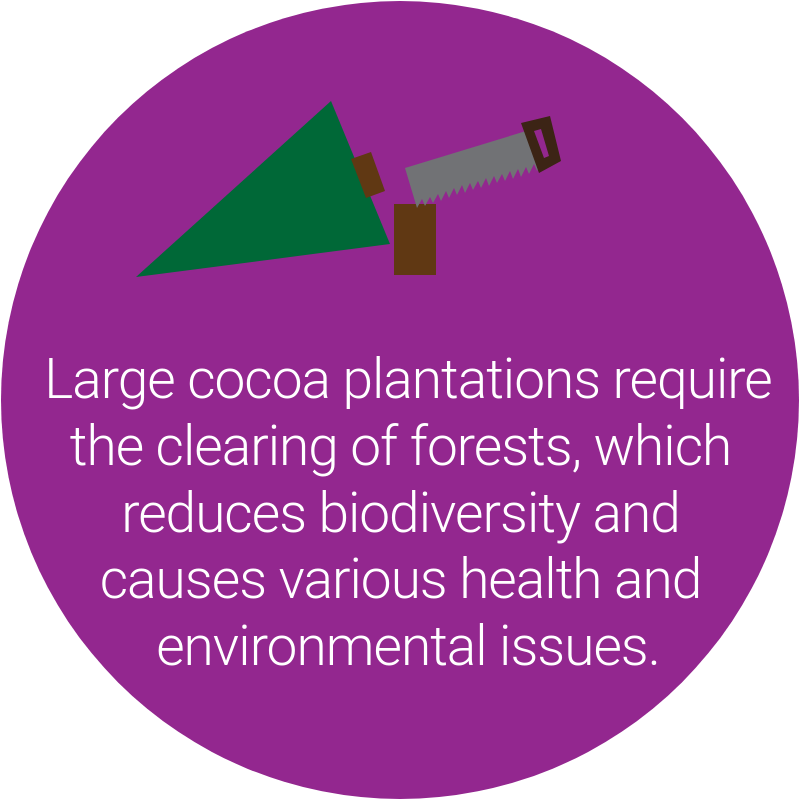
<!DOCTYPE html>
<html lang="en">
<head>
<meta charset="utf-8">
<title>Cocoa and deforestation</title>
<style>
:root {
  --paper: #ffffff;
  --purple: #93278f;
  --leaf: #006837;
  --bark: #603813;
  --steel: #717275;
  --handle: #3c2415;
}
* { box-sizing: border-box; margin: 0; }
html, body { width: 801px; height: 801px; overflow: hidden; background: var(--paper); }
.badge {
  position: relative;
  width: 798px;
  height: 798px;
  margin: 1px;
  border-radius: 50%;
  background: var(--purple);
}
.felled-tree { position: absolute; left: -1px; top: -1px; display: block; }
.leaf { fill: var(--leaf); }
.bark { fill: var(--bark); }
.blade { fill: var(--steel); }
.handle { fill: var(--handle); fill-rule: evenodd; }
.message {
  position: absolute;
  left: -1px;
  top: 345px;
  width: 801px;
  color: var(--paper);
  font: 300 55px/66.8px Roboto, "Open Sans", sans-serif;
  letter-spacing: -1px;
  text-align: center;
  white-space: nowrap;
}
.line { display: block; }
.line.nudged { padding-left: 15px; }
</style>
</head>
<body>
<main class="badge">
  <svg class="felled-tree" width="801" height="340" viewBox="0 0 801 340" role="img" aria-label="A felled tree beside its stump and a hand saw">
    <polygon class="leaf" points="331,101 390,244 136,277"/>
    <polygon class="bark" points="351,159 371,152 385,191 366,198"/>
    <rect class="bark" x="394" y="204" width="42" height="71"/>
    <polygon class="blade" points="405,168 526,131 540,166 537,171 534,164 529,174 526,167 521,177 518,169 513,179 510,171 505,181 502,174 497,183 494,176 489,186 486,178 481,188 478,181 473,190 470,183 465,193 462,185 457,195 454,188 449,198 446,191 441,201 438,194 433,203 430,197 425,206 422,199 417,208"/>
    <path class="handle" d="M521 123L550 116L561 161L539 173ZM534 131L544 158L549 156L541 129Z"/>
  </svg>
  <p class="message">
    <span class="line nudged">Large cocoa plantations require</span>
    <span class="line">the clearing of forests, which</span>
    <span class="line">reduces biodiversity and</span>
    <span class="line">causes various health and</span>
    <span class="line nudged">environmental issues.</span>
  </p>
</main>
</body>
</html>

┄┄┄┄┄┄┄┄┄┄┄┄┄┄┄┄┄┄┄┄

Exercise brief ▸ The answer should be an exact restatement of every entry, with the pictures omitted.

Completed exercise ▸
<!DOCTYPE html>
<html lang="en">
<head>
<meta charset="utf-8">
<title>Cocoa and deforestation</title>
<style>
:root {
  --paper: #ffffff;
  --purple: #93278f;
  --leaf: #006837;
  --bark: #603813;
  --steel: #717275;
  --handle: #3c2415;
}
* { box-sizing: border-box; margin: 0; }
html, body { width: 801px; height: 801px; overflow: hidden; background: var(--paper); }
.badge {
  position: relative;
  width: 798px;
  height: 798px;
  margin: 1px;
  border-radius: 50%;
  background: var(--purple);
}
.felled-tree { position: absolute; left: -1px; top: -1px; display: block; }
.leaf { fill: var(--leaf); }
.bark { fill: var(--bark); }
.blade { fill: var(--steel); }
.handle { fill: var(--handle); fill-rule: evenodd; }
.message {
  position: absolute;
  left: -1px;
  top: 345px;
  width: 801px;
  color: var(--paper);
  font: 300 55px/66.8px Roboto, "Open Sans", sans-serif;
  letter-spacing: -1px;
  text-align: center;
  white-space: nowrap;
}
.line { display: block; }
.line.nudged { padding-left: 15px; }
</style>
</head>
<body>
<main class="badge">
  <svg class="felled-tree" width="801" height="340" viewBox="0 0 801 340" role="img" aria-label="A felled tree beside its stump and a hand saw">
    <polygon class="leaf" points="331,101 390,244 136,277"/>
    <polygon class="bark" points="351,159 371,152 385,191 366,198"/>
    <rect class="bark" x="394" y="204" width="42" height="71"/>
    <polygon class="blade" points="405,168 526,131 540,166 537,171 534,164 529,174 526,167 521,177 518,169 513,179 510,171 505,181 502,174 497,183 494,176 489,186 486,178 481,188 478,181 473,190 470,183 465,193 462,185 457,195 454,188 449,198 446,191 441,201 438,194 433,203 430,197 425,206 422,199 417,208"/>
    <path class="handle" d="M521 123L550 116L561 161L539 173ZM534 131L544 158L549 156L541 129Z"/>
  </svg>
  <p class="message">
    <span class="line nudged">Large cocoa plantations require</span>
    <span class="line">the clearing of forests, which</span>
    <span class="line">reduces biodiversity and</span>
    <span class="line">causes various health and</span>
    <span class="line nudged">environmental issues.</span>
  </p>
</main>
</body>
</html>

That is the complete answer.